BEGIN

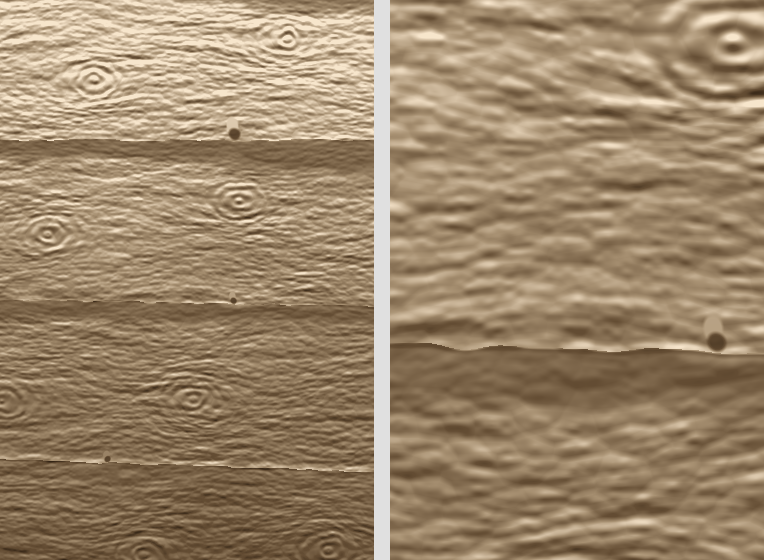
Left, the full canvas; right, a detail of the centre.
This texture is drawn by a Shadertoy shader. Its source:

```glsl
// Rough-sawn painted boards, lapped horizontally and lit by a grazing lamp above.
// A height field of stretched cellular and value noise, bent round knots, is
// shaded by its vertical slope; each lap adds a bright lip, a shadow and a nail.
#define PITCH 0.285        // board height
#define FIRST_SEAM 0.18    // height of the lowest seam
#define GRAIN vec2(19.0, 80.0)
#define CHIPS vec2(42.0, 118.0)
#define RELIEF 0.95        // strength of the grain shading
#define LIGHT_STEP 0.004   // distance over which slope is measured
#define KNOT_SIZE 0.042
#define SHADOW_WIDTH 0.034
#define LAMP_TOP 0.82
#define LAMP_BOTTOM 0.10

const vec3 CREVICE = vec3(0.20, 0.14, 0.08);
const vec3 UMBER   = vec3(0.39, 0.30, 0.20);
const vec3 TAN     = vec3(0.66, 0.57, 0.45);
const vec3 CREAM   = vec3(0.97, 0.90, 0.80);

vec2 hash2(vec2 p) {
    vec3 a = fract(p.xyx * vec3(0.1031, 0.1030, 0.0973));
    a += dot(a, a.yzx + 33.33);
    return fract((a.xx + a.yz) * a.zy);
}

float valueNoise(vec2 p) {
    vec2 i = floor(p), f = fract(p);
    f = f * f * (3.0 - 2.0 * f);
    return mix(mix(hash2(i).x, hash2(i + vec2(1, 0)).x, f.x),
               mix(hash2(i + vec2(0, 1)).x, hash2(i + vec2(1, 1)).x, f.x), f.y);
}

// Distance to the nearest scattered cell centre
float cellNoise(vec2 p) {
    vec2 i = floor(p), f = fract(p);
    float nearest = 2.0;
    for (int y = -1; y <= 1; y++)
        for (int x = -1; x <= 1; x++) {
            vec2 cell = vec2(x, y);
            vec2 d = cell + hash2(i + cell) - f;
            nearest = min(nearest, dot(d, d));
        }
    return sqrt(nearest);
}

// Height of the sawn surface on one board
float woodHeight(vec2 p, float board) {
    vec2 q = p;
    float rings = 0.0;
    for (int j = 0; j < 2; j++) {
        float n = float(j);
        float lift = 0.5 + 0.3 * (hash2(vec2(board + 9.0, n + 4.0)).x - 0.5);
        vec2 centre = vec2(0.667 * fract(0.005 + 0.125 * board + 0.51 * n),
                           FIRST_SEAM + (board + lift) * PITCH);
        vec2 d = (p - centre) * vec2(0.65, 1.0);
        float r = length(d) / KNOT_SIZE;
        float core = exp(-r * r);
        q.y -= 0.65 * d.y * core;
        rings += 0.35 * core * sin(19.0 * r + 3.0 * valueNoise(p * 60.0));
    }
    q.y += 0.006 * sin(9.0 * p.x + 14.0 * p.y + board)
         + 0.003 * sin(23.0 * p.x - 31.0 * p.y);
    q += vec2(3.7, 1.3) * (board + 3.0);
    float grain = valueNoise(q * GRAIN)
                + 0.45 * valueNoise(q * GRAIN * vec2(2.9, 2.1))
                + 0.18 * valueNoise(q * GRAIN * vec2(9.0, 3.6));
    float rough = 0.3 + 0.5 * valueNoise(q * vec2(7.0, 16.0));
    return grain - rough * cellNoise(q * CHIPS) + rings;
}

void mainImage(out vec4 fragColor, in vec2 fragCoord) {
    vec2 p = fragCoord / iResolution.y;
    float pixel = 1.0 / iResolution.y;

    // Boards, with seams that sag to the right towards the bottom
    float wobble = 0.004 * (valueNoise(vec2(p.x * 45.0, 2.0 + floor(p.y * 4.0 + 0.5))) - 0.5);
    float sag = 0.06 * p.x * (0.75 - p.y);
    float s = (p.y + sag + wobble - FIRST_SEAM) / PITCH;
    float board = floor(s);
    float above = fract(s) * PITCH;
    float below = PITCH - above;

    // Lamp falloff and relief
    float lamp = mix(LAMP_BOTTOM, LAMP_TOP, pow(p.y, 1.2));
    float slope = woodHeight(p, board) - woodHeight(p + vec2(0.0, LIGHT_STEP), board);
    float patches = valueNoise(p * vec2(5.0, 11.0)) - 0.5;
    float tone = lamp + 0.12 * patches + RELIEF * mix(0.6, 1.1, p.y) * slope;

    // Shadow cast by the board above, deepest under the upper laps
    float reach = SHADOW_WIDTH + 0.03 * smoothstep(0.28, 0.55, p.x) * step(0.5, board);
    reach += 0.012 * (valueNoise(p * vec2(24.0, 50.0)) - 0.5);
    float shadow = smoothstep(reach * 1.35, reach * 0.6, below)
                 * smoothstep(0.0, 2.0 * pixel, below);
    shadow *= board < 0.0 ? 0.35 : 0.9;
    tone = mix(tone, 0.07 + 0.12 * lamp + 0.3 * slope, shadow);
    tone -= 0.15 * smoothstep(0.004, 0.001, below);

    // Bright lip along the lower edge of each board; the lowest is broad
    float lowest = 1.0 - step(0.5, abs(board));
    float lipWidth = mix(0.005, 0.014, lowest);
    float lip = smoothstep(lipWidth, 0.3 * lipWidth, above);
    tone += lip * mix(0.15, 0.32, lowest) * (0.5 + valueNoise(p * vec2(30.0, 80.0)));

    // Nail head over the seam, with its own small shadow
    float nailSize = board > 1.5 ? 0.013 : 0.007;
    vec2 nail = vec2(p.x - mix(0.415, 0.19, lowest), above - 2.0 * nailSize);
    float head = smoothstep(nailSize, 0.65 * nailSize, length(nail * vec2(1.0, 0.75)));
    float hollow = smoothstep(nailSize, 0.5 * nailSize,
                              length(nail + nailSize * vec2(-0.3, 1.1)));
    tone = mix(tone, lamp + 0.2, head);
    tone = mix(tone, -0.25, 0.85 * hollow);

    // Paint ramp from crevice to cream
    vec3 paint = mix(CREVICE, UMBER, smoothstep(-0.45, 0.0, tone));
    paint = mix(paint, TAN, clamp(tone * 2.0, 0.0, 1.0));
    paint = mix(paint, CREAM, clamp(tone * 2.0 - 1.0, 0.0, 1.0));
    fragColor = vec4(paint, 1.0);
}
```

END

WORK REQUEST
Once a line of the records is found to contain "below", copy it out.

WRITTEN RESPONSE
    float below = PITCH - above;
    float shadow = smoothstep(reach * 1.35, reach * 0.6, below)
                 * smoothstep(0.0, 2.0 * pixel, below);
    tone -= 0.15 * smoothstep(0.004, 0.001, below);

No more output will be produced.